(Items from a data source)
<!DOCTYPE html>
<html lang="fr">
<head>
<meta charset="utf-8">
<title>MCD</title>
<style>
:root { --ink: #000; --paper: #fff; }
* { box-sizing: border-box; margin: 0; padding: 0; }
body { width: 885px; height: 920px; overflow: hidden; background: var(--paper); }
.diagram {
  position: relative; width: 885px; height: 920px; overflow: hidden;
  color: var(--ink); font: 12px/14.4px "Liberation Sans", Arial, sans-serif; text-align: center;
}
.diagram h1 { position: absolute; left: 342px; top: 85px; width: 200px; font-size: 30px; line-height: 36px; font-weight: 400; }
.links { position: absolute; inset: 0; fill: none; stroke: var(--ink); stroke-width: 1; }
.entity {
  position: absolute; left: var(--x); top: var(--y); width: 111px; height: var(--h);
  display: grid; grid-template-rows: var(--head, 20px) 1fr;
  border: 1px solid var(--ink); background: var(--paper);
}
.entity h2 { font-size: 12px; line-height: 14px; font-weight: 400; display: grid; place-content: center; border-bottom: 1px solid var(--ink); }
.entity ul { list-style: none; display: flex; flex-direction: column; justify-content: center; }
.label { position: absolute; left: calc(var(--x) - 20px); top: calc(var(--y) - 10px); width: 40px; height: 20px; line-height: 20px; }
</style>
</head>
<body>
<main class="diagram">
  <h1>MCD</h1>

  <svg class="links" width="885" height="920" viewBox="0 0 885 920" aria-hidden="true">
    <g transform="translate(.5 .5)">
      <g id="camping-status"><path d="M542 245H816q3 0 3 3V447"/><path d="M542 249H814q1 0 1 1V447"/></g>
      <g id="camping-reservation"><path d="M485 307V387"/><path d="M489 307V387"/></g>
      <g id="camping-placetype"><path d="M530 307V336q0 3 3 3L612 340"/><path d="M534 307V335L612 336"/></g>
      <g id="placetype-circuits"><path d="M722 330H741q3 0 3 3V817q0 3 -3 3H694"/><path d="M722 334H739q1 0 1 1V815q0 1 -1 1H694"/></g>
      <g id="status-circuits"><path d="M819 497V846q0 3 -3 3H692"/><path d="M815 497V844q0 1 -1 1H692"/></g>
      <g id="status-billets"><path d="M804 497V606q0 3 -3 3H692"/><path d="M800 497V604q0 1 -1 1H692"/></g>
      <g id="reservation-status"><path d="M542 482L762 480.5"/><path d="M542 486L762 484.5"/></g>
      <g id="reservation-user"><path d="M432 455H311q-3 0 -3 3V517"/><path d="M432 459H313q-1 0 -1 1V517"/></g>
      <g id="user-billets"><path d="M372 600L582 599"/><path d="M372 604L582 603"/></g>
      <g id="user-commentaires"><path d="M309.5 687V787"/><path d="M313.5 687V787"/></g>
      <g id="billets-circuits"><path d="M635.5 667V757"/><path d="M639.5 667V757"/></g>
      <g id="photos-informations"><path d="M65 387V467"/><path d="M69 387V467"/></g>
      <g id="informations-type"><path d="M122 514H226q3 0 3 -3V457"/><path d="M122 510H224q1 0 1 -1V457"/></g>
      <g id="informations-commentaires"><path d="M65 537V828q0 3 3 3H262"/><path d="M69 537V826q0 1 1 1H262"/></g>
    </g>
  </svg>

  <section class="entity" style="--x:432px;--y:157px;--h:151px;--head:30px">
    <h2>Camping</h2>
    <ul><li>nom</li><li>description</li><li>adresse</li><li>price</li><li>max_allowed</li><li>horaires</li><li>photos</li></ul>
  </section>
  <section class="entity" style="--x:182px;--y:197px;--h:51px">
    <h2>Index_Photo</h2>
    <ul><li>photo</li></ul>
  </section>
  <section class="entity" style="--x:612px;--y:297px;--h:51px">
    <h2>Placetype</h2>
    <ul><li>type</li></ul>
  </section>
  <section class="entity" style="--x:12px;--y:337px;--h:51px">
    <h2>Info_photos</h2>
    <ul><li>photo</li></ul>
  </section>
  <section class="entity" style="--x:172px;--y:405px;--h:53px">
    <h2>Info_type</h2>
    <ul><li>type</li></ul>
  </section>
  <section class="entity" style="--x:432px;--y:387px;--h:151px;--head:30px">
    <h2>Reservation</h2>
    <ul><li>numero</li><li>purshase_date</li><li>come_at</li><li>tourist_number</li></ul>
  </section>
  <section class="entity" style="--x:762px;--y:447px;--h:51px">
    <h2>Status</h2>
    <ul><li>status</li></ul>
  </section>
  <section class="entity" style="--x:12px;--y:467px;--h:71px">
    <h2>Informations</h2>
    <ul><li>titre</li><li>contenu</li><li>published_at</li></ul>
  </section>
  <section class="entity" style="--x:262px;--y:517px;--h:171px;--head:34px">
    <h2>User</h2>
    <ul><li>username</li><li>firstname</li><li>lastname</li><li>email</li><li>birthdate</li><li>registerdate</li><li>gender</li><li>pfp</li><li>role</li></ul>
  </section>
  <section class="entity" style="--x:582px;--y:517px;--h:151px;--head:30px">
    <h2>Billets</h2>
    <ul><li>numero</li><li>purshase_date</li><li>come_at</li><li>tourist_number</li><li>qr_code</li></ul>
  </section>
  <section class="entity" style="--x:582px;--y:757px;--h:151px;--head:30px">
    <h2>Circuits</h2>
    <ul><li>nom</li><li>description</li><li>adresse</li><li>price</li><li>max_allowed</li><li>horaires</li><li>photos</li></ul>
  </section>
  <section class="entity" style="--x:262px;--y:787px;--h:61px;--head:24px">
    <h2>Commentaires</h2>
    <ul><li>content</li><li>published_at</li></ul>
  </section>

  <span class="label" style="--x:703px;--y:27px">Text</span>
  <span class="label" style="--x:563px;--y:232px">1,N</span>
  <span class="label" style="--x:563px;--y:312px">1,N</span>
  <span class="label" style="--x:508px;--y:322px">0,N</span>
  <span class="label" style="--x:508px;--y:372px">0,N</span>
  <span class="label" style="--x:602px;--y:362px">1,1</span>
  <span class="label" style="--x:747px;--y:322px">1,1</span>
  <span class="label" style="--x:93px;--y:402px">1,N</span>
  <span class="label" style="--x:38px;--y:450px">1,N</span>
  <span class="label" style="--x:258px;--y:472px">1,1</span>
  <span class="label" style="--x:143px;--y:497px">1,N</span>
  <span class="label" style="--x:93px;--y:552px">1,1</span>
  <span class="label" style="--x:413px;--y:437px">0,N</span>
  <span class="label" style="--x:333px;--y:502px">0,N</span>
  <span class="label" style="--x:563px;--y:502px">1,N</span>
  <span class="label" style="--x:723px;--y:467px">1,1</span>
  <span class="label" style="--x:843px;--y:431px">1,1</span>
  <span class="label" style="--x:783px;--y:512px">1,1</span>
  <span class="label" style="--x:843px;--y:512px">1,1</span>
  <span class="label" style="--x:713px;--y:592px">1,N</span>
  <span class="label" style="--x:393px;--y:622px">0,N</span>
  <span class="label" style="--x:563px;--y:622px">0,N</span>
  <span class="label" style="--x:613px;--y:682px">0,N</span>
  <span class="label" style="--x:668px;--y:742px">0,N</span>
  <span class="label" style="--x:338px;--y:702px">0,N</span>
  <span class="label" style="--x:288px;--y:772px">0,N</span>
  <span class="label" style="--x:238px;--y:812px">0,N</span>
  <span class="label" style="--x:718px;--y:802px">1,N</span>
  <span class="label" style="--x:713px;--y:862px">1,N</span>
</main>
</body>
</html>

» **WHAT YOU SHOULD DO**
Above are some records; extract every one of them exactly.

» **RESPONSE**
<!DOCTYPE html>
<html lang="fr">
<head>
<meta charset="utf-8">
<title>MCD</title>
<style>
:root { --ink: #000; --paper: #fff; }
* { box-sizing: border-box; margin: 0; padding: 0; }
body { width: 885px; height: 920px; overflow: hidden; background: var(--paper); }
.diagram {
  position: relative; width: 885px; height: 920px; overflow: hidden;
  color: var(--ink); font: 12px/14.4px "Liberation Sans", Arial, sans-serif; text-align: center;
}
.diagram h1 { position: absolute; left: 342px; top: 85px; width: 200px; font-size: 30px; line-height: 36px; font-weight: 400; }
.links { position: absolute; inset: 0; fill: none; stroke: var(--ink); stroke-width: 1; }
.entity {
  position: absolute; left: var(--x); top: var(--y); width: 111px; height: var(--h);
  display: grid; grid-template-rows: var(--head, 20px) 1fr;
  border: 1px solid var(--ink); background: var(--paper);
}
.entity h2 { font-size: 12px; line-height: 14px; font-weight: 400; display: grid; place-content: center; border-bottom: 1px solid var(--ink); }
.entity ul { list-style: none; display: flex; flex-direction: column; justify-content: center; }
.label { position: absolute; left: calc(var(--x) - 20px); top: calc(var(--y) - 10px); width: 40px; height: 20px; line-height: 20px; }
</style>
</head>
<body>
<main class="diagram">
  <h1>MCD</h1>

  <svg class="links" width="885" height="920" viewBox="0 0 885 920" aria-hidden="true">
    <g transform="translate(.5 .5)">
      <g id="camping-status"><path d="M542 245H816q3 0 3 3V447"/><path d="M542 249H814q1 0 1 1V447"/></g>
      <g id="camping-reservation"><path d="M485 307V387"/><path d="M489 307V387"/></g>
      <g id="camping-placetype"><path d="M530 307V336q0 3 3 3L612 340"/><path d="M534 307V335L612 336"/></g>
      <g id="placetype-circuits"><path d="M722 330H741q3 0 3 3V817q0 3 -3 3H694"/><path d="M722 334H739q1 0 1 1V815q0 1 -1 1H694"/></g>
      <g id="status-circuits"><path d="M819 497V846q0 3 -3 3H692"/><path d="M815 497V844q0 1 -1 1H692"/></g>
      <g id="status-billets"><path d="M804 497V606q0 3 -3 3H692"/><path d="M800 497V604q0 1 -1 1H692"/></g>
      <g id="reservation-status"><path d="M542 482L762 480.5"/><path d="M542 486L762 484.5"/></g>
      <g id="reservation-user"><path d="M432 455H311q-3 0 -3 3V517"/><path d="M432 459H313q-1 0 -1 1V517"/></g>
      <g id="user-billets"><path d="M372 600L582 599"/><path d="M372 604L582 603"/></g>
      <g id="user-commentaires"><path d="M309.5 687V787"/><path d="M313.5 687V787"/></g>
      <g id="billets-circuits"><path d="M635.5 667V757"/><path d="M639.5 667V757"/></g>
      <g id="photos-informations"><path d="M65 387V467"/><path d="M69 387V467"/></g>
      <g id="informations-type"><path d="M122 514H226q3 0 3 -3V457"/><path d="M122 510H224q1 0 1 -1V457"/></g>
      <g id="informations-commentaires"><path d="M65 537V828q0 3 3 3H262"/><path d="M69 537V826q0 1 1 1H262"/></g>
    </g>
  </svg>

  <section class="entity" style="--x:432px;--y:157px;--h:151px;--head:30px">
    <h2>Camping</h2>
    <ul><li>nom</li><li>description</li><li>adresse</li><li>price</li><li>max_allowed</li><li>horaires</li><li>photos</li></ul>
  </section>
  <section class="entity" style="--x:182px;--y:197px;--h:51px">
    <h2>Index_Photo</h2>
    <ul><li>photo</li></ul>
  </section>
  <section class="entity" style="--x:612px;--y:297px;--h:51px">
    <h2>Placetype</h2>
    <ul><li>type</li></ul>
  </section>
  <section class="entity" style="--x:12px;--y:337px;--h:51px">
    <h2>Info_photos</h2>
    <ul><li>photo</li></ul>
  </section>
  <section class="entity" style="--x:172px;--y:405px;--h:53px">
    <h2>Info_type</h2>
    <ul><li>type</li></ul>
  </section>
  <section class="entity" style="--x:432px;--y:387px;--h:151px;--head:30px">
    <h2>Reservation</h2>
    <ul><li>numero</li><li>purshase_date</li><li>come_at</li><li>tourist_number</li></ul>
  </section>
  <section class="entity" style="--x:762px;--y:447px;--h:51px">
    <h2>Status</h2>
    <ul><li>status</li></ul>
  </section>
  <section class="entity" style="--x:12px;--y:467px;--h:71px">
    <h2>Informations</h2>
    <ul><li>titre</li><li>contenu</li><li>published_at</li></ul>
  </section>
  <section class="entity" style="--x:262px;--y:517px;--h:171px;--head:34px">
    <h2>User</h2>
    <ul><li>username</li><li>firstname</li><li>lastname</li><li>email</li><li>birthdate</li><li>registerdate</li><li>gender</li><li>pfp</li><li>role</li></ul>
  </section>
  <section class="entity" style="--x:582px;--y:517px;--h:151px;--head:30px">
    <h2>Billets</h2>
    <ul><li>numero</li><li>purshase_date</li><li>come_at</li><li>tourist_number</li><li>qr_code</li></ul>
  </section>
  <section class="entity" style="--x:582px;--y:757px;--h:151px;--head:30px">
    <h2>Circuits</h2>
    <ul><li>nom</li><li>description</li><li>adresse</li><li>price</li><li>max_allowed</li><li>horaires</li><li>photos</li></ul>
  </section>
  <section class="entity" style="--x:262px;--y:787px;--h:61px;--head:24px">
    <h2>Commentaires</h2>
    <ul><li>content</li><li>published_at</li></ul>
  </section>

  <span class="label" style="--x:703px;--y:27px">Text</span>
  <span class="label" style="--x:563px;--y:232px">1,N</span>
  <span class="label" style="--x:563px;--y:312px">1,N</span>
  <span class="label" style="--x:508px;--y:322px">0,N</span>
  <span class="label" style="--x:508px;--y:372px">0,N</span>
  <span class="label" style="--x:602px;--y:362px">1,1</span>
  <span class="label" style="--x:747px;--y:322px">1,1</span>
  <span class="label" style="--x:93px;--y:402px">1,N</span>
  <span class="label" style="--x:38px;--y:450px">1,N</span>
  <span class="label" style="--x:258px;--y:472px">1,1</span>
  <span class="label" style="--x:143px;--y:497px">1,N</span>
  <span class="label" style="--x:93px;--y:552px">1,1</span>
  <span class="label" style="--x:413px;--y:437px">0,N</span>
  <span class="label" style="--x:333px;--y:502px">0,N</span>
  <span class="label" style="--x:563px;--y:502px">1,N</span>
  <span class="label" style="--x:723px;--y:467px">1,1</span>
  <span class="label" style="--x:843px;--y:431px">1,1</span>
  <span class="label" style="--x:783px;--y:512px">1,1</span>
  <span class="label" style="--x:843px;--y:512px">1,1</span>
  <span class="label" style="--x:713px;--y:592px">1,N</span>
  <span class="label" style="--x:393px;--y:622px">0,N</span>
  <span class="label" style="--x:563px;--y:622px">0,N</span>
  <span class="label" style="--x:613px;--y:682px">0,N</span>
  <span class="label" style="--x:668px;--y:742px">0,N</span>
  <span class="label" style="--x:338px;--y:702px">0,N</span>
  <span class="label" style="--x:288px;--y:772px">0,N</span>
  <span class="label" style="--x:238px;--y:812px">0,N</span>
  <span class="label" style="--x:718px;--y:802px">1,N</span>
  <span class="label" style="--x:713px;--y:862px">1,N</span>
</main>
</body>
</html>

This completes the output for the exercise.